date: Tue Sep 20 16:15:00 2005
from: Tim Osborn <t.osbornatXYZxyz.ac.uk>
subject: Re: optimal fingerprinting
to: Gerard van der Schrier <schrieratXYZxyzi.nl>
At 08:17 20/09/2005, you wrote:
The correlation between 'best-guess' amplitude and 'observed' is ca. 0.7, not too bad
and obviously not produced by any rescale. Your observation that there was some
overshoot in the best-guess was very valid: the results in the little report have been
yes, I see now the 0.26 scaling factor listed in the conclusions.
In the optimal-fingerprinting algorithm of Allen and Tett is a scaling argument which I
don't completely understand. Also, I use a NAG-routine to compute the prinicpal
components, which applies a scaling. A quick calculation shows that if I made a mistake
here, it would produce results which may not be needing this ad-hoc rescaling.
There are a few different "conventions" regarding the scaling of EOFs/PCs. The one that I
prefer is to scaling the EOF patterns so that they are unit vectors, and applying the
opposite scaling to the PCs so that their variance is equal to the eigenvalue (I think).
But other conventions are to scale the EOFs so that their "length" is equal to
sqrt(eigenvalue) and the variance of the PC becomes equal to the eigenvalue-squared, or to
scale EOFs so that their "length" is equal to 1/sqrt(eigenvalue) and the PCs have unit
variance. I don't know which of these options the NAG-routines apply, nor which the
Allen/Tett algorithm requires. I can ask Nathan if you first check what the NAG-routines
do (if it isn't documented, then just calculate the "length" of each EOF vector and see if
it is 1, sqrt(e), 1/sqrt(e) or something else!).
I'm now a little more excited about this fingerprinting. Do you think it would make a
nice RAPID paper if we applied the fingerprinting tehnique on actual SSH measurements?
The TOPEX/Poseidon data are available and they show a strong trend over the 90s. In the
RAPID annual meeting, we've seen 3 estimates of the decrease in THC (or MHT) strength
over this period. Ours would be a fourth complementary way, and the first time optimal
fingerprinting is applied in an oceanographic context.
I realize that this would mean a further alienation of the original idea to couple
*proxy* data to ocean circulation.
Despite this difference to the original idea, such a paper would be worthwhile. But the
biggest problem is likely to be distinguishing the MHT-trend from the GHG-warming-trend,
both of which will influence SSH. The GHG-warming signal in SSH is not well known, being
very different between models and also already incorporating a combination of GHG-warming
plus MHT-weakening in some models. Perhaps GHG-warming without any ocean circulation
response would produce a more uniform pattern of SSH increase? In which case, using the
deviations in SSH from the spatial-mean increase might help? Also, reviewers might
complain that we only used HadCM3 to estimate the SSH signal pattern - they might ask

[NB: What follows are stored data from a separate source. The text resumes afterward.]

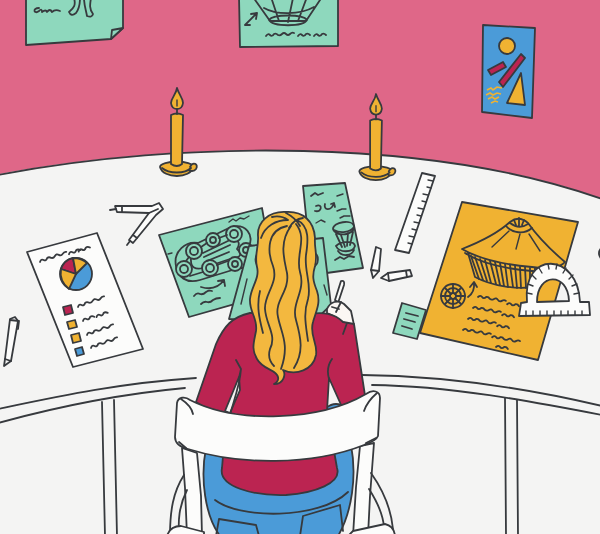
<!DOCTYPE html>
<html lang="en">
<head>
<meta charset="utf-8">
<title>Inventor at her desk</title>
<style>
:root{--wall:#df6788;--paper:#f4f4f3;--white:#fcfcfb;--ink:#373a3e;--mint:#8ed8bd;--gold:#f0b232;--hair:#f3b83f;--red:#bb2451;--blue:#4b9bd8;--skin:#fbf7f3}
html,body{margin:0;padding:0;overflow:hidden}
body{width:600px;height:534px;background:var(--paper)}
svg{display:block}
.line,.fine,.shape{stroke:var(--ink);stroke-width:1.8;stroke-linecap:round;stroke-linejoin:round}
.line,.fine{fill:none}
.fine{stroke-width:1.4}
.wall{fill:var(--wall)}.paper{fill:var(--paper)}.white{fill:var(--white)}.mint{fill:var(--mint)}
.gold{fill:var(--gold)}.hair{fill:var(--hair)}.red{fill:var(--red)}.blue{fill:var(--blue)}.skin{fill:var(--skin)}
</style>
</head>
<body>
<svg width="600" height="534" viewBox="0 0 600 534" role="img" aria-label="A woman with long blonde hair draws at a curved desk covered with plans">
<defs>
<g id="candle">
<path class="shape gold" d="M-17 79C-17 72 17 72 16 79C14 91-14 91-17 79Z"/>
<path class="shape gold" d="M13 79C16 73 22 76 19 81C17 84 13 83 12 82"/>
<path class="line" d="M-15 80C-8 86 8 86 14 80"/>
<path class="shape gold" d="M-6 27Q0 24 6 27L5 76Q0 80-6 76Z"/>
<path class="line" d="M0 26V20"/>
<path class="shape gold" d="M0 0C2 7 6 10 6 15C5 23-5 23-6 15C-6 10-1 7 0 0Z"/>
<path class="fine" d="M0 18V12"/>
</g>
<path id="scribble" class="line" d="M0 0q2-3 4-1q2 2 4-1q2-1 4 1q2 1 4-1q2-2 4 0q2 2 4 0q2-2 4-1"/>
<path id="scribble-short" class="line" d="M0 0q2-3 4-1q2 2 4-1q2-1 4 1"/>
</defs>

<rect class="wall" width="600" height="534"/>

<g id="wall-sketches">
<path class="shape mint" d="M26-4H123V28L111 39L26 45Z"/>
<path class="shape mint" d="M123 28L111 39L112 30Z"/>
<path class="line" d="M74-2C76 5 74 8 69 12Q71 17 76 13C79 9 80 4 80-2M84-2C84 5 86 10 87 16Q92 18 93 14C89 9 90 4 91-2"/>
<path class="line" d="M39 8C32 8 34 15 39 11Q42 8 42 12Q46 9 47 12Q50 8 52 12Q55 9 60 11"/>
<path class="shape mint" d="M239-4H338V46L240 47Z"/>
<path class="line" d="M253-3L270 21H306L322-3M271-3L279 21M293-2L288 22M307-3L298 21M264 8C276 15 300 15 314 7M269 20C273 27 303 27 307 20C303 14 273 14 269 20"/>
<path class="line" d="M245 25L257 13M251 14L257 13L256 19M246 25H250"/>
<use href="#scribble" x="266" y="36"/><use href="#scribble-short" x="298" y="36"/><use href="#scribble-short" x="314" y="36"/>
</g>

<g id="abstract-poster">
<path class="shape blue" d="M483 25L535 28L532 118L482 112Z"/>
<circle class="shape gold" cx="507" cy="46" r="8"/>
<path class="shape red" d="M521 54L525 58L503 87L499 82Z"/>
<path class="shape red" d="M503 62L506 67L491 75L488 70Z"/>
<path class="shape gold" d="M521 73L525 105L507 103Z"/>
<path d="M487 90l4-2 2 2 4-3 5 1M486 95l4-2 3 2 4-2 4 1M488 99l4-2 3 2 4-2M491 103l4-2 3 1" fill="none" stroke="var(--gold)" stroke-width="1.6"/>
</g>

<g id="desk">
<path class="paper" d="M0 174C180 140 430 138 600 198V534H0Z"/>
<path class="line" d="M-2 175C180 140 430 138 602 199"/>
<path class="line" d="M-2 409C60 396 120 383 196 378M362 375C450 376 530 389 602 406"/>
<path class="line" d="M-2 423C60 406 120 394 185 388M372 385C450 386 530 401 602 415"/>
<path class="line" d="M102 402L105 536M114 400L117 536M505 398L506 536M517 400L518 536"/>
<path class="line" d="M602 247Q596 253 602 260"/>
</g>

<use href="#candle" x="177" y="88"/>
<use href="#candle" transform="translate(376 94) scale(.98)"/>

<g id="report-sheet">
<path class="shape white" d="M27 252L97 233L143 349L73 367Z"/>
<g transform="rotate(-15 40 262)"><use href="#scribble" x="40" y="262"/><use href="#scribble-short" x="70" y="262"/><use href="#scribble-short" x="80" y="262"/></g>
<circle class="shape blue" cx="76" cy="274" r="16"/>
<path class="shape red" d="M76 274L61 269Q64 260 73 258Z"/>
<path class="shape gold" d="M76 274L73 258Q82 258 87 263Z"/>
<path class="shape gold" d="M76 274L61 269Q59 281 69 289Z"/>
<path class="shape red" d="M63 307L71 305L73 313L65 315Z"/>
<path class="shape gold" d="M67 322L75 320L77 327L69 329Z"/>
<path class="shape gold" d="M71 335L79 333L81 341L73 343Z"/>
<path class="shape blue" d="M75 349L82 347L84 354L77 356Z"/>
<g transform="rotate(-16 78 307)"><use href="#scribble" x="78" y="307"/></g>
<g transform="rotate(-16 83 321)"><use href="#scribble-short" x="83" y="321"/><use href="#scribble-short" x="97" y="321"/></g>
<g transform="rotate(-16 87 335)"><use href="#scribble" x="87" y="335"/></g>
<g transform="rotate(-16 91 348)"><use href="#scribble" x="91" y="348"/></g>
</g>

<g id="compass">
<path class="shape white" d="M115 206L152 206L159 203L163 209L156 215L133 243L129 240L149 213L117 212Z"/>
<path class="line" d="M110 210L116 209M130 241L127 245M149 213L158 209M122 206V212M133 235L137 238"/>
</g>

<g id="pen-left">
<path class="shape white" d="M10 319L15 317L18 321L11 361L5 359Z"/>
<path class="line" d="M5 359L4 366L11 361M10 320L19 321L18 329"/>
</g>

<g id="gear-plan">
<path class="shape mint" d="M159 235L262 208L277 292L189 317Z"/>
<path class="line" d="M176 266C173 251 186 241 198 243L231 227C246 223 254 235 249 246C259 257 250 270 239 268L200 280C186 284 178 277 176 266Z"/>
<path class="line" d="M191 261C190 253 197 251 203 253L230 240C238 238 241 243 237 249C243 254 240 258 233 258L203 268C195 270 191 267 191 261Z"/>
<g class="shape mint"><circle cx="184" cy="269" r="8"/><circle cx="194" cy="251" r="8"/><circle cx="213" cy="240" r="7"/><circle cx="234" cy="234" r="8"/><circle cx="246" cy="250" r="7"/><circle cx="210" cy="268" r="8"/><circle cx="235" cy="264" r="7"/></g>
<g class="line"><circle cx="184" cy="269" r="4"/><circle cx="194" cy="251" r="4"/><circle cx="213" cy="240" r="3"/><circle cx="234" cy="234" r="4"/><circle cx="246" cy="250" r="3"/><circle cx="210" cy="268" r="4"/><circle cx="235" cy="264" r="3"/></g>
<path class="line" d="M190 276L203 272M217 265L228 261M201 247L207 243M219 238L227 235M186 261L189 257M204 257L230 245M207 261L229 252"/>
<path class="fine" d="M229 222l4-3 3 2 4-3 4 1 5-3M172 253l-4 1"/>
<path class="line" d="M194 296q3-4 6-2q3 1 6-2q3-2 6-1M201 304q3-3 6-2q3 1 6-2q3-2 7-2M201 287C211 290 219 287 224 280M218 281L224 280L225 286"/>
</g>

<g id="notes-plan">
<path class="shape mint" d="M303 186L345 183L363 268L312 275Z"/>
<path class="line" d="M311 196l4-3 3 2 5-2M315 211C322 213 323 203 316 206M325 204C323 210 331 212 334 203M331 204L334 203L335 207"/>
<path class="fine" d="M337 196l6-2M337 211l5-2 4 0M340 218l4-2 6 0M316 223l5-3 4 2"/>
<path class="line" d="M333 229C333 222 352 219 354 226C356 235 336 238 333 229ZM334 230C341 234 350 232 354 227M336 234L342 247M353 232L350 245M341 235L345 247M348 233L347 246M336 246C341 241 354 240 355 246C353 253 339 253 336 246M338 251C343 258 352 255 354 250"/>
<path class="line" d="M335 260l5-3 4 2 5-3 5 1"/>
</g>

<g id="ruler">
<path class="shape white" d="M422 173L435 176L409 253L395 250Z"/>
<path class="fine" d="M433 181l-5-1M431 188l-4-1M428 195l-5-1M426 202l-4-1M423 209l-5-1M421 216l-4-1M419 223l-5-1M416 230l-4-1M414 237l-5-1M412 244l-4-1"/>
</g>

<g id="loose-pencils">
<path class="shape white" d="M376 247L381 249L379 271L373 278L371 270Z"/>
<path class="line" d="M371 270L379 271"/>
<path class="shape white" d="M381 278L388 273L410 270L412 276L389 281Z"/>
<path class="line" d="M388 273L389 281M406 271L407 277"/>
</g>

<g id="pleated-dome-plan">
<path class="shape gold" d="M462 202L578 222L538 360L420 333Z"/>
<path class="shape gold" d="M468 253L475 277C490 285 517 291 538 286L557 264Z"/>
<path class="line" d="M471 256L479 279M475 257L483 280M480 259L487 281M485 260L491 283M490 261L496 284M495 262L500 285M500 263L504 286M505 264L508 287M510 265L513 287M515 266L517 288M520 267L521 288M525 267L526 288M530 268L530 287M535 268L534 287M540 268L538 285M545 268L542 282M550 268L547 277"/>
<path class="shape gold" d="M462 249C480 242 498 233 510 222Q519 215 528 223C538 237 552 251 565 262C560 268 546 269 532 267C508 265 481 260 462 249Z"/>
<path class="line" d="M465 253C482 264 508 269 532 271C546 272 556 270 561 266"/>
<path class="line" d="M506 226C512 233 524 235 532 228M510 223Q519 230 528 224M519 218V225M514 220L516 225M524 220L522 225"/>
<path class="fine" d="M520 234L516 249M509 231L492 247M529 234L540 251"/>
<circle class="line" cx="453" cy="296" r="12"/><circle class="line" cx="453" cy="296" r="8"/><circle class="line" cx="453" cy="296" r="3"/>
<path class="line" d="M453 284V293M453 299V308M441 296H450M456 296H465M445 288L451 294M461 304L455 298M445 304L451 298M461 288L455 294"/>
<path class="line" d="M468 297Q475 292 474 283M470 287L474 282L477 287"/>
<g transform="rotate(14 478 297)"><use href="#scribble" x="478" y="297"/><use href="#scribble-short" x="508" y="297"/></g>
<g transform="rotate(14 473 308)"><use href="#scribble" x="473" y="308"/><use href="#scribble-short" x="503" y="308"/></g>
<g transform="rotate(14 468 319)"><use href="#scribble" x="468" y="319"/><use href="#scribble-short" x="498" y="319"/></g>
<g transform="rotate(14 463 330)"><use href="#scribble" x="463" y="330"/><use href="#scribble" x="493" y="330"/></g>
<g transform="rotate(14 496 347)"><use href="#scribble-short" x="496" y="347"/></g>
</g>

<g id="sticky-note">
<path class="shape mint" d="M402 303L426 310L417 339L393 333Z"/>
<path class="line" d="M406 313l12 3M404 319l11 3M402 326l10 3"/>
</g>

<g id="protractor">
<path class="shape white" fill-rule="evenodd" d="M521 303L527 302C522 250 578 252 580 302H589L590 315L519 316ZM537 302L569 301C568 272 537 272 537 302Z"/>
<path class="fine" d="M527 293l5 1M528 284l5 2M532 275l4 4M539 268l3 5M548 264l1 5M557 264l-1 5M566 268l-3 5M573 275l-4 4M577 284l-5 2M579 293l-5 1M526 315v-4M533 315v-4M540 315v-4M547 315v-4M554 315v-4M561 315v-4M568 315v-4M575 315v-4M582 315v-4"/>
</g>

<g id="drawing-sheet">
<path class="shape mint" d="M249 246L323 238L331 305L310 325L229 319Z"/>
<path class="fine" d="M241 304L247 279M324 285l3 10"/>
</g>

<g id="woman">
<path class="shape white" d="M335 300L341 281Q345 280 344 285L338 303Z"/>
<path class="shape skin" d="M327 309C330 302 338 299 344 304L351 311L354 325L341 322C337 317 332 315 327 313Z"/>
<path class="line" d="M332 307L339 309M341 302L336 312"/>
<path class="shape blue" d="M206 448C200 478 205 516 220 536H338C352 512 357 476 351 445L346 408Q336 400 326 408Z"/>
<path class="shape red" d="M250 313C232 317 224 326 216 344L196 402L226 420L222 468C218 487 254 496 286 495C315 493 342 483 337 468L327 411L329 378L342 407L366 402L354 324L343 322C334 313 323 312 309 314Z"/>
<path class="shape paper" d="M239 377L240 390L230 413L225 411Z"/>
<path class="line" d="M241 369C240 385 234 400 229 418M236 360L241 369L239 378M329 379C327 372 327 366 332 359"/>
<path class="line" d="M347 323L343 334"/>
<path class="line" d="M215 500C239 519 319 520 348 492M216 536L219 519L256 525L259 536M300 536L303 516L340 505L343 531"/>
<path class="shape skin" d="M260 253C254 254 254 265 260 266M313 253C320 253 319 266 313 267"/>
<path class="shape hair" d="M286 212C269 211 257 222 258 236C259 246 254 256 257 267C260 278 251 287 250 299C249 312 258 318 256 331C254 342 251 349 257 359C263 370 276 369 278 377C279 381 276 383 274 384C284 384 286 374 283 370C296 376 313 370 316 355C318 343 309 335 313 322C316 311 321 303 317 291C313 281 312 276 315 266C318 255 314 248 315 238C314 221 303 211 286 212Z"/>
<path class="line" d="M288 220C276 220 265 226 261 238M287 226C267 230 267 251 273 266C279 283 264 294 265 309C266 325 277 335 270 349Q267 359 274 366M291 226C279 242 284 259 287 273C290 291 274 301 278 317C281 333 290 344 281 369M296 224C308 239 295 255 300 272C306 291 291 303 296 320C301 338 304 352 294 368M297 220C310 226 308 242 306 255C304 271 312 285 308 299C303 314 306 326 308 341M286 213C292 216 296 219 300 226M272 217Q281 215 288 220M303 218Q294 219 289 228M260 291C256 307 260 321 263 333"/>
</g>

<g id="chair">
<path class="shape white" d="M182 448L185 488L187 536H202L201 496L197 453ZM360 446L356 487L353 536H368L370 496L374 443Z"/>
<path class="line" d="M184 475C173 492 170 511 170 536M187 490C179 506 178 520 179 536M371 473C383 490 391 508 393 529M369 489C378 503 383 515 384 527"/>
<path class="shape white" d="M167 536Q170 526 181 526L204 532V536ZM348 536L353 531L385 524Q394 526 395 536Z"/>
<path class="shape white" d="M177 403C178 397 185 396 190 400C237 424 320 421 366 394C373 389 380 391 380 398L378 436C376 441 369 443 364 445C311 466 239 465 188 449C180 447 175 443 175 437Z"/>
<path class="line" d="M181 399C187 403 192 409 193 414M377 393C370 399 366 405 364 411M186 448L179 442M366 443L376 438"/>
</g>
</svg>
</body>
</html>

whether other models would yield very different patterns? That might be avoided by calling
this a first attempt, allowing multi-model comparisons to be left until later work (by us
I realize that. I've downloaded the DAI-precipitation, so a quick comparison should not
be too difficult.
Yes - a quick comparison to see if differences in precipitation data explain the
differences in recent PDSI trend should be sufficient.
I have done that already. The results are not very spectacular. I did the trick with
replacing actual temperatures for the climatological temperatures in a paper on the
ALP-IMP data. A huge impact of higher surface temperatures on the areal extent of
drought was found. For the US, no such thing happens. Phil recently send me an email,
predicting this result! He also wrote that this result would indicate that there is
nothing wrong with the CRU-temperatures. I don't quite understand this remark, so I will
have to get back on that.
I don't understand Phil's remark either. But the result itself could be mentioned in the
paper, because it is interesting to know that the temperature changes aren't causing much
trend in PDSI.
Ken Kunkel replied to my email (I'll forward it.) His datasets are available and seem to
be well-documented. Do we really want to get into the trouble of making a second scPDSI
dataset with his data? After all, we focus on (sc)PDSI, rather than precipitation. I
guess your first reaction was to avoid it, if possible.
Hmm. I still want to avoid much extra work. These are all daily data, so would need to be
made into monthly totals. Then you would need to locate which 0.5deg boxes each station
was in, take the 0.5deg monthly temperatures and the Kunkel station precipitation together
to compute PDSI and compare that with the 0.5deg box PDSI that you already computed.
Sounds like a lot of work to do for all 0.5deg boxes with Kunkel stations in them. Should
I ask Keith - he's back from his holiday tomorrow (Wednesday).